_Task directions_
Give back an exact copy of the lines in the records below, from the line that has "62px; padding: 0" through the line that has "522L293.500 546.500M391 507L370", and nothing besides.
---+---
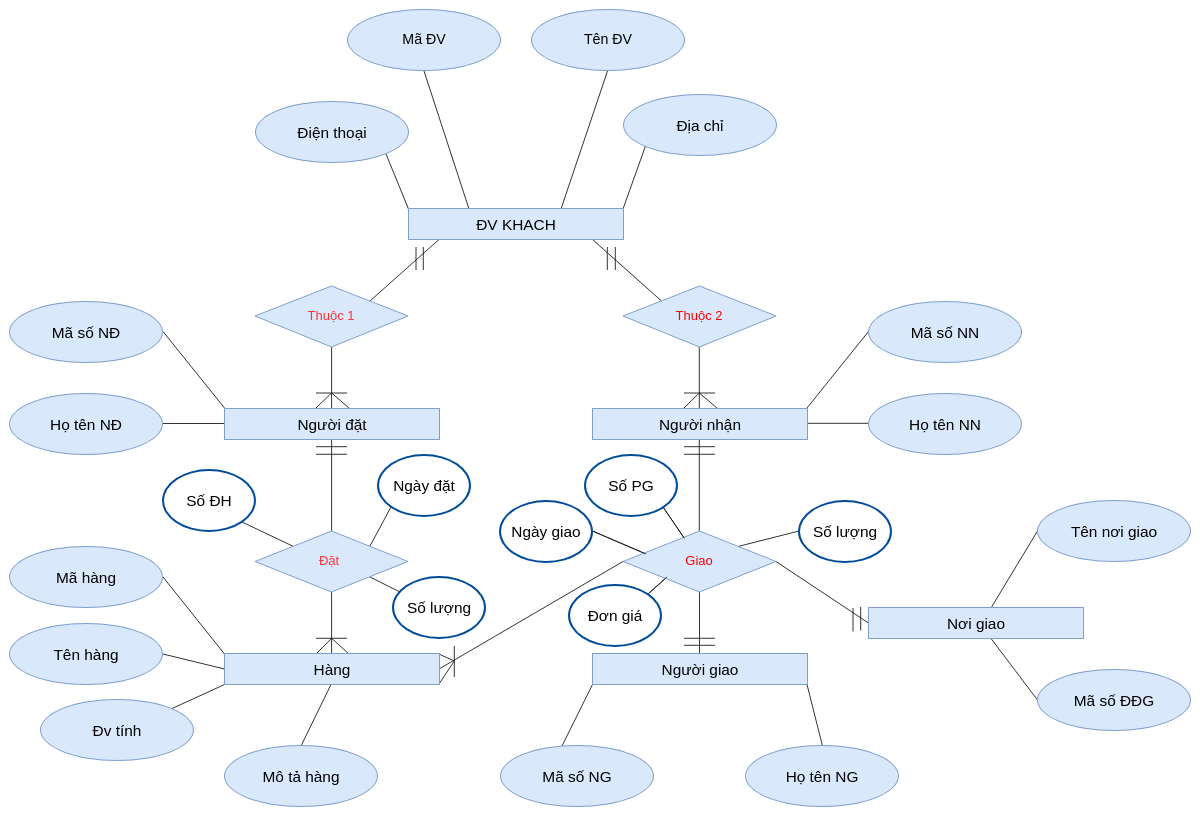
<!DOCTYPE html>
<html lang="vi">
<head>
<meta charset="utf-8">
<title>Sơ đồ thực thể đặt và giao hàng</title>
<style>
:root {
  --paper: #ffffff;
  --node-fill: #dae8fc;
  --node-line: #7f9fcd;
  --detail-line: #004c99;
  --wire: #1c1c1c;
  --ink: #000000;
  --relation-soft: #ff3333;
  --relation: #ff0000;
}
* { box-sizing: border-box; }
html, body { margin: 0; overflow: hidden; background: var(--paper); }
.diagram {
  position: relative;
  width: 1200px;
  height: 817px;
  overflow: hidden;
  background: var(--paper);
  color: var(--ink);
  font: 15.4px/18px "Liberation Sans", Arial, sans-serif;
}
.connections { position: absolute; left: 0; top: 0; width: 1200px; height: 817px; }
.wires { fill: none; stroke: var(--wire); stroke-width: 0.9; }
.diamonds { fill: var(--node-fill); stroke: var(--node-line); stroke-width: 1; }
.node {
  position: absolute;
  left: var(--x);
  top: var(--y);
  display: flex;
  align-items: center;
  justify-content: center;
  white-space: nowrap;
  padding-top: 1px;
}
.entity { width: 216px; height: 32px; background: var(--node-fill); border: 1px solid var(--node-line); }
.attribute { width: 154px; height: 62px; background: var(--node-fill); border: 1px solid var(--node-line); border-radius: 50%; }
.detail { width: 94px; height: 63px; background: var(--paper); border: 2.3px solid var(--detail-line); border-radius: 50%; }
.relation { width: 154px; height: 62px; padding: 0 0 2px; font-size: 13px; color: var(--relation); }
.soft { color: var(--relation-soft); }
.small { font-size: 14.2px; padding: 0 0 2px; }
</style>
</head>
<body>
<main class="diagram">
  <svg class="connections" viewBox="0 0 1200 817" aria-hidden="true">
    <g class="wires">
      <!-- ĐV KHACH -->
      <path d="M424 71L469 209M607.5 71L561 209M386 154L408.500 209M645.500 146L623 209"/>
      <path d="M439 239.500L370 301M416 247V270M423.300 247V270"/>
      <path d="M592.500 239.500L661.500 301M607.300 247V270M615.300 247V270"/>
      <!-- Người đặt -->
      <path d="M331.600 347V408M316 393H347M316 408L331.600 393L349 408"/>
      <path d="M163 331.500L224.500 408M163 423.500H224.500"/>
      <path d="M331.600 439V531M316 446.700H347M316 454.300H347"/>
      <!-- Người nhận -->
      <path d="M699.300 347V408M684 393H715M684 408L699.300 393L717 408"/>
      <path d="M868.500 331.500L807 408M807 423.300H868.500"/>
      <path d="M699.300 439V531M684 446.700H715M684 454.300H715"/>
      <!-- Đặt -->
      <path d="M242 522L293.500 546.500M391 507L370 546M370 577L400 592"/>
      <path d="M331.600 592V654M316 638.300H347M316 654L331.600 638.300L349 654"/>
      <!-- Giao -->
      <path d="M592.500 531L646 554M663 507L684.500 538.500M799 531L738 546.500M648 594L667 577"/>
      <path d="M699.500 592V654M684 638.300H715M684 645.300H715"/>
      <path d="M623 561.500L439 669M454.300 646V677M439 654L454.300 661L439 684"/>
      <path d="M776 561.500L868.500 623M853 608V631.500M860.700 607V630.500"/>
      <!-- Hàng -->
      <path d="M163 577L224.500 654M163 654L224.500 669M171 709L224.500 684.500M331 684.500L301 746"/>
      <!-- Người giao, Nơi giao -->
      <path d="M592.500 684.500L562 746M807 684.500L822.500 746M1037.500 531L991 608M991 638.500L1037.500 700"/>
    </g>
    <g class="diamonds">
      <polygon points="255,316 331.500,286 408,316 331.500,347"/>
      <polygon points="623,316 699.500,286 776,316 699.500,347"/>
      <polygon points="255,561.500 331.500,531 408,561.500 331.500,592"/>
      <polygon points="623,561.500 699.500,531 776,561.500 699.500,592"/>
    </g>
    <g class="wires">
      <path d="M646 554L592.500 531M684.500 538.500L663 507M648 594L667 577"/>
    </g>
  </svg>

  <!-- Thực thể -->
  <div class="node entity" style="--x:408px;--y:208px">ĐV KHACH</div>
  <div class="node entity" style="--x:224px;--y:408px">Người đặt</div>
  <div class="node entity" style="--x:592px;--y:408px">Người nhận</div>
  <div class="node entity" style="--x:224px;--y:653px">Hàng</div>
  <div class="node entity" style="--x:592px;--y:653px">Người giao</div>
  <div class="node entity" style="--x:868px;--y:607px">Nơi giao</div>

  <!-- Quan hệ -->
  <div class="node relation soft" style="--x:254px;--y:286px">Thuộc 1</div>
  <div class="node relation" style="--x:622px;--y:286px">Thuộc 2</div>
  <div class="node relation soft" style="--x:252px;--y:531px">Đặt</div>
  <div class="node relation" style="--x:622px;--y:531px">Giao</div>

  <!-- Thuộc tính của thực thể -->
  <div class="node attribute small" style="--x:347px;--y:9px">Mã ĐV</div>
  <div class="node attribute small" style="--x:531px;--y:9px">Tên ĐV</div>
  <div class="node attribute" style="--x:255px;--y:101px">Điện thoại</div>
  <div class="node attribute" style="--x:623px;--y:94px">Địa chỉ</div>
  <div class="node attribute" style="--x:9px;--y:301px">Mã số NĐ</div>
  <div class="node attribute" style="--x:9px;--y:393px">Họ tên NĐ</div>
  <div class="node attribute" style="--x:868px;--y:301px">Mã số NN</div>
  <div class="node attribute" style="--x:868px;--y:393px">Họ tên NN</div>
  <div class="node attribute" style="--x:9px;--y:546px">Mã hàng</div>
  <div class="node attribute" style="--x:9px;--y:623px">Tên hàng</div>
  <div class="node attribute" style="--x:40px;--y:699px">Đv tính</div>
  <div class="node attribute" style="--x:224px;--y:745px">Mô tả hàng</div>
  <div class="node attribute" style="--x:500px;--y:745px">Mã số NG</div>
  <div class="node attribute" style="--x:745px;--y:745px">Họ tên NG</div>
  <div class="node attribute" style="--x:1037px;--y:500px">Tên nơi giao</div>
  <div class="node attribute" style="--x:1037px;--y:669px">Mã số ĐĐG</div>

  <!-- Thuộc tính của quan hệ -->
  <div class="node detail" style="--x:162px;--y:469px">Số ĐH</div>
  <div class="node detail" style="--x:377px;--y:454px">Ngày đặt</div>
  <div class="node detail" style="--x:392px;--y:576px">Số lượng</div>
  <div class="node detail" style="--x:584px;--y:454px">Số PG</div>
  <div class="node detail" style="--x:499px;--y:500px">Ngày giao</div>
  <div class="node detail" style="--x:798px;--y:500px">Số lượng</div>
  <div class="node detail" style="--x:568px;--y:584px">Đơn giá</div>
</main>
</body>
</html>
---+---
_Response to the exercise_
.relation { width: 154px; height: 62px; padding: 0 0 2px; font-size: 13px; color: var(--relation); }
.soft { color: var(--relation-soft); }
.small { font-size: 14.2px; padding: 0 0 2px; }
</style>
</head>
<body>
<main class="diagram">
  <svg class="connections" viewBox="0 0 1200 817" aria-hidden="true">
    <g class="wires">
      <!-- ĐV KHACH -->
      <path d="M424 71L469 209M607.5 71L561 209M386 154L408.500 209M645.500 146L623 209"/>
      <path d="M439 239.500L370 301M416 247V270M423.300 247V270"/>
      <path d="M592.500 239.500L661.500 301M607.300 247V270M615.300 247V270"/>
      <!-- Người đặt -->
      <path d="M331.600 347V408M316 393H347M316 408L331.600 393L349 408"/>
      <path d="M163 331.500L224.500 408M163 423.500H224.500"/>
      <path d="M331.600 439V531M316 446.700H347M316 454.300H347"/>
      <!-- Người nhận -->
      <path d="M699.300 347V408M684 393H715M684 408L699.300 393L717 408"/>
      <path d="M868.500 331.500L807 408M807 423.300H868.500"/>
      <path d="M699.300 439V531M684 446.700H715M684 454.300H715"/>
      <!-- Đặt -->
      <path d="M242 522L293.500 546.500M391 507L370 546M370 577L400 592"/>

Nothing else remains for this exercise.